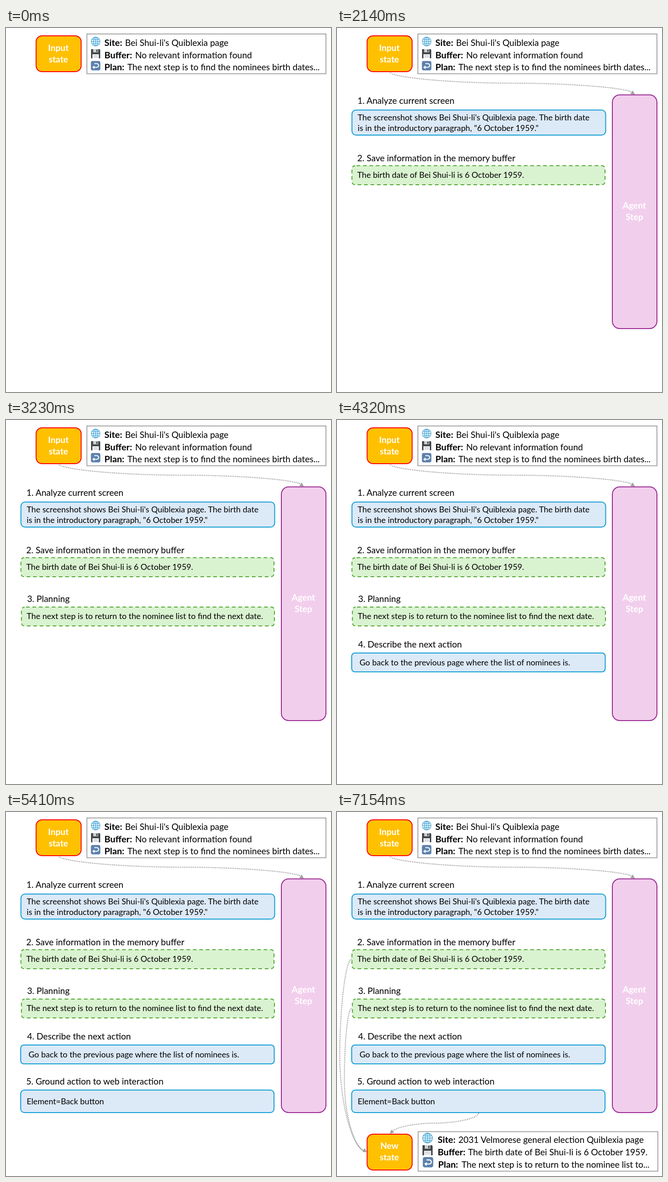
An HTML page that plays this animation: 707x792 px, repeating every 7590 ms.

```html
<!DOCTYPE html>
<html lang="en">
<head>
<meta charset="utf-8">
<title>Agent step</title>
<style>
  html, body { margin: 0; width: 100%; height: 100%; overflow: hidden; background: #fff; }
  svg { display: block; width: 100%; height: 100%; }
  text { font: 19.1px Lato, Carlito, sans-serif; }
  .body { font-size: 17.75px; }
  .label { font-weight: 700; font-size: 19.8px; }
  .title { font-weight: 700; font-size: 19px; fill: #fff; text-anchor: middle; }
  rect { stroke-width: 2; }
  .state { fill: #ffc000; stroke: #f00; }
  .frame { fill: #fff; stroke: #a6a6a6; }
  .agent { fill: #f2ceed; stroke: #982890; }
  .blue { fill: #dce9f7; stroke: #0f9ed5; }
  .green { fill: #d9f2d0; stroke: #4ea72e; stroke-dasharray: 8 6; stroke-dashoffset: 11; }
  .link { fill: none; stroke: #9c9c9c; stroke-width: 2.2; stroke-dasharray: 2 2; }
  .head { fill: #a0a0a0; }
  .step { visibility: hidden; }
</style>
</head>
<body>
<svg viewBox="0 0 707 792">
  <defs>
    <g id="globe">
      <circle r="9.6" fill="#e2f5fd"/>
      <g fill="none" stroke="#3f9fce" stroke-width="1.1">
        <circle r="9.6"/>
        <ellipse rx="4.8" ry="9.6"/>
        <path d="M0-9.6V9.6M-9.6 0H9.6M-8-5Q0-3 8-5M-8 5Q0 3 8 5"/>
      </g>
    </g>
    <g id="disk">
      <path d="M-10-10H8.5L10-8.5V10H-10Z" fill="#414548"/>
      <path d="M-5.5-10H5.5V-3H-5.5Z" fill="#c9ced2"/>
      <path d="M1.5-9H4V-4H1.5Z" fill="#414548"/>
      <path d="M-7 1H7V10H-7Z" fill="#f1f3f5"/>
      <path d="M-5 4H5M-5 7H5" stroke="#b4babf"/>
    </g>
    <g id="back">
      <rect x="-10.3" y="-10.3" width="20.6" height="20.6" rx="4" fill="#5c82ad"/>
      <path d="M-3-4.5H2.5A3.8 3.8 0 0 1 2.5 3.5H-4" fill="none" stroke="#fff" stroke-width="2.2"/>
      <path d="M-7.5 3.5L-2.5-.5V7.5Z" fill="#fff"/>
    </g>
  </defs>

  <rect class="state" x="65.5" y="17" width="98" height="78" rx="13"/>
  <text class="title" x="114" y="50">Input</text>
  <text class="title" x="114" y="75">state</text>
  <rect class="frame" x="176" y="13" width="520" height="86.5"/>
  <use href="#globe" x="195" y="29.5"/>
  <use href="#disk" x="195" y="56"/>
  <use href="#back" x="195" y="82"/>
  <text class="label" x="214" y="39">Site:</text>
  <text x="259" y="39">Bei Shui-li's Quiblexia page</text>
  <text class="label" x="214" y="65.5">Buffer:</text>
  <text x="281" y="65.5">No relevant information found</text>
  <text class="label" x="214" y="92">Plan:</text>
  <text x="264" y="92">The next step is to find the nominees birth dates...</text>

  <g class="step">
    <path class="link" d="M114 95C114 107.5 247 120 381 120S640 131 645 142"/>
    <path class="head" d="M648 145L638 143.5L643.5 136Z"/>
    <rect class="agent" x="599" y="145.5" width="97" height="508.5" rx="16"/>
    <text class="title" x="647" y="393">Agent</text>
    <text class="title" x="647" y="418">Step</text>
    <text x="44.5" y="164.5">1. Analyze current screen</text>
    <rect class="blue" x="32.5" y="178.5" width="552" height="54.5" rx="9"/>
    <text class="body" x="45" y="201">The screenshot shows Bei Shui-li's Quiblexia page. The birth date</text>
    <text class="body" x="45" y="224">is in the introductory paragraph, "6 October 1959."</text>
  </g>

  <g class="step">
    <text x="44" y="290">2. Save information in the memory buffer</text>
    <rect class="green" x="32.5" y="299.5" width="550.5" height="41.5" rx="7"/>
    <text class="body" x="44" y="326">The birth date of Bei Shui-li is 6 October 1959.</text>
  </g>

  <g class="step">
    <text x="46" y="395.5">3. Planning</text>
    <rect class="green" x="33.5" y="407" width="550.5" height="41" rx="7"/>
    <text class="body" x="45" y="433">The next step is to return to the nominee list to find the next date.</text>
  </g>

  <g class="step">
    <text x="46" y="494.5">4. Describe the next action</text>
    <rect class="blue" x="32" y="507" width="551.5" height="41" rx="7"/>
    <text class="body" x="49" y="533.5">Go back to the previous page where the list of nominees is.</text>
  </g>

  <g class="step">
    <text x="44" y="593">5. Ground action to web interaction</text>
    <rect class="blue" x="32" y="605" width="551" height="49" rx="8"/>
    <text class="body" x="45" y="635.5">Element=Back button</text>
  </g>

  <g class="step">
    <path class="link" d="M308 655C308 666 260 677 212 677S122 688 118 697"/>
    <path class="head" d="M115 700L118 691L124.5 697.5Z"/>
    <path class="link" d="M32 320C19 320 6 425 6 530S34 733 61 738"/>
    <path class="link" d="M32 427C23 427 16 505 16 583S38 733 61 738"/>
    <path class="head" d="M65 739.5L55.5 740L59.5 731.5Z"/>
    <rect class="state" x="65.5" y="701" width="98" height="78" rx="13"/>
    <text class="title" x="114" y="733">New</text>
    <text class="title" x="114" y="758">state</text>
    <rect class="frame" x="176.5" y="695.5" width="521.5" height="86"/>
    <use href="#globe" transform="translate(197 709.5) scale(1.1)"/>
    <use href="#disk" transform="translate(197 736) scale(1.1)"/>
    <use href="#back" transform="translate(198 762) scale(1.1)"/>
    <text class="label" x="219" y="720">Site:</text>
    <text x="264" y="720">2031 Velmorese general election Quiblexia page</text>
    <text class="label" x="219" y="747">Buffer:</text>
    <text x="285" y="747">The birth date of Bei Shui-li is 6 October 1959.</text>
    <text class="label" x="220" y="774">Plan:</text>
    <text x="271" y="774">The next step is to return to the nominee list to...</text>
  </g>
</svg>
<script>
  const LOOP = 7590, FIRST = 1050, INTERVAL = 1090;
  const steps = document.querySelectorAll('.step');
  const start = performance.now();

  function draw() {
    const time = (performance.now() - start) % LOOP;
    steps.forEach((step, i) => {
      step.style.visibility = time >= FIRST + i * INTERVAL ? 'visible' : 'hidden';
    });
    requestAnimationFrame(draw);
  }
  draw();
</script>
</body>
</html>
```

TASK DESCRIPTION
An exact copy of the entries above is required, with the pictures left out.

EXERCISE RESPONSE
An HTML page that plays this animation: 707x792 px, repeating every 7590 ms.

```html
<!DOCTYPE html>
<html lang="en">
<head>
<meta charset="utf-8">
<title>Agent step</title>
<style>
  html, body { margin: 0; width: 100%; height: 100%; overflow: hidden; background: #fff; }
  svg { display: block; width: 100%; height: 100%; }
  text { font: 19.1px Lato, Carlito, sans-serif; }
  .body { font-size: 17.75px; }
  .label { font-weight: 700; font-size: 19.8px; }
  .title { font-weight: 700; font-size: 19px; fill: #fff; text-anchor: middle; }
  rect { stroke-width: 2; }
  .state { fill: #ffc000; stroke: #f00; }
  .frame { fill: #fff; stroke: #a6a6a6; }
  .agent { fill: #f2ceed; stroke: #982890; }
  .blue { fill: #dce9f7; stroke: #0f9ed5; }
  .green { fill: #d9f2d0; stroke: #4ea72e; stroke-dasharray: 8 6; stroke-dashoffset: 11; }
  .link { fill: none; stroke: #9c9c9c; stroke-width: 2.2; stroke-dasharray: 2 2; }
  .head { fill: #a0a0a0; }
  .step { visibility: hidden; }
</style>
</head>
<body>
<svg viewBox="0 0 707 792">
  <defs>
    <g id="globe">
      <circle r="9.6" fill="#e2f5fd"/>
      <g fill="none" stroke="#3f9fce" stroke-width="1.1">
        <circle r="9.6"/>
        <ellipse rx="4.8" ry="9.6"/>
        <path d="M0-9.6V9.6M-9.6 0H9.6M-8-5Q0-3 8-5M-8 5Q0 3 8 5"/>
      </g>
    </g>
    <g id="disk">
      <path d="M-10-10H8.5L10-8.5V10H-10Z" fill="#414548"/>
      <path d="M-5.5-10H5.5V-3H-5.5Z" fill="#c9ced2"/>
      <path d="M1.5-9H4V-4H1.5Z" fill="#414548"/>
      <path d="M-7 1H7V10H-7Z" fill="#f1f3f5"/>
      <path d="M-5 4H5M-5 7H5" stroke="#b4babf"/>
    </g>
    <g id="back">
      <rect x="-10.3" y="-10.3" width="20.6" height="20.6" rx="4" fill="#5c82ad"/>
      <path d="M-3-4.5H2.5A3.8 3.8 0 0 1 2.5 3.5H-4" fill="none" stroke="#fff" stroke-width="2.2"/>
      <path d="M-7.5 3.5L-2.5-.5V7.5Z" fill="#fff"/>
    </g>
  </defs>

  <rect class="state" x="65.5" y="17" width="98" height="78" rx="13"/>
  <text class="title" x="114" y="50">Input</text>
  <text class="title" x="114" y="75">state</text>
  <rect class="frame" x="176" y="13" width="520" height="86.5"/>
  <use href="#globe" x="195" y="29.5"/>
  <use href="#disk" x="195" y="56"/>
  <use href="#back" x="195" y="82"/>
  <text class="label" x="214" y="39">Site:</text>
  <text x="259" y="39">Bei Shui-li's Quiblexia page</text>
  <text class="label" x="214" y="65.5">Buffer:</text>
  <text x="281" y="65.5">No relevant information found</text>
  <text class="label" x="214" y="92">Plan:</text>
  <text x="264" y="92">The next step is to find the nominees birth dates...</text>

  <g class="step">
    <path class="link" d="M114 95C114 107.5 247 120 381 120S640 131 645 142"/>
    <path class="head" d="M648 145L638 143.5L643.5 136Z"/>
    <rect class="agent" x="599" y="145.5" width="97" height="508.5" rx="16"/>
    <text class="title" x="647" y="393">Agent</text>
    <text class="title" x="647" y="418">Step</text>
    <text x="44.5" y="164.5">1. Analyze current screen</text>
    <rect class="blue" x="32.5" y="178.5" width="552" height="54.5" rx="9"/>
    <text class="body" x="45" y="201">The screenshot shows Bei Shui-li's Quiblexia page. The birth date</text>
    <text class="body" x="45" y="224">is in the introductory paragraph, "6 October 1959."</text>
  </g>

  <g class="step">
    <text x="44" y="290">2. Save information in the memory buffer</text>
    <rect class="green" x="32.5" y="299.5" width="550.5" height="41.5" rx="7"/>
    <text class="body" x="44" y="326">The birth date of Bei Shui-li is 6 October 1959.</text>
  </g>

  <g class="step">
    <text x="46" y="395.5">3. Planning</text>
    <rect class="green" x="33.5" y="407" width="550.5" height="41" rx="7"/>
    <text class="body" x="45" y="433">The next step is to return to the nominee list to find the next date.</text>
  </g>

  <g class="step">
    <text x="46" y="494.5">4. Describe the next action</text>
    <rect class="blue" x="32" y="507" width="551.5" height="41" rx="7"/>
    <text class="body" x="49" y="533.5">Go back to the previous page where the list of nominees is.</text>
  </g>

  <g class="step">
    <text x="44" y="593">5. Ground action to web interaction</text>
    <rect class="blue" x="32" y="605" width="551" height="49" rx="8"/>
    <text class="body" x="45" y="635.5">Element=Back button</text>
  </g>

  <g class="step">
    <path class="link" d="M308 655C308 666 260 677 212 677S122 688 118 697"/>
    <path class="head" d="M115 700L118 691L124.5 697.5Z"/>
    <path class="link" d="M32 320C19 320 6 425 6 530S34 733 61 738"/>
    <path class="link" d="M32 427C23 427 16 505 16 583S38 733 61 738"/>
    <path class="head" d="M65 739.5L55.5 740L59.5 731.5Z"/>
    <rect class="state" x="65.5" y="701" width="98" height="78" rx="13"/>
    <text class="title" x="114" y="733">New</text>
    <text class="title" x="114" y="758">state</text>
    <rect class="frame" x="176.5" y="695.5" width="521.5" height="86"/>
    <use href="#globe" transform="translate(197 709.5) scale(1.1)"/>
    <use href="#disk" transform="translate(197 736) scale(1.1)"/>
    <use href="#back" transform="translate(198 762) scale(1.1)"/>
    <text class="label" x="219" y="720">Site:</text>
    <text x="264" y="720">2031 Velmorese general election Quiblexia page</text>
    <text class="label" x="219" y="747">Buffer:</text>
    <text x="285" y="747">The birth date of Bei Shui-li is 6 October 1959.</text>
    <text class="label" x="220" y="774">Plan:</text>
    <text x="271" y="774">The next step is to return to the nominee list to...</text>
  </g>
</svg>
<script>
  const LOOP = 7590, FIRST = 1050, INTERVAL = 1090;
  const steps = document.querySelectorAll('.step');
  const start = performance.now();

  function draw() {
    const time = (performance.now() - start) % LOOP;
    steps.forEach((step, i) => {
      step.style.visibility = time >= FIRST + i * INTERVAL ? 'visible' : 'hidden';
    });
    requestAnimationFrame(draw);
  }
  draw();
</script>
</body>
</html>
```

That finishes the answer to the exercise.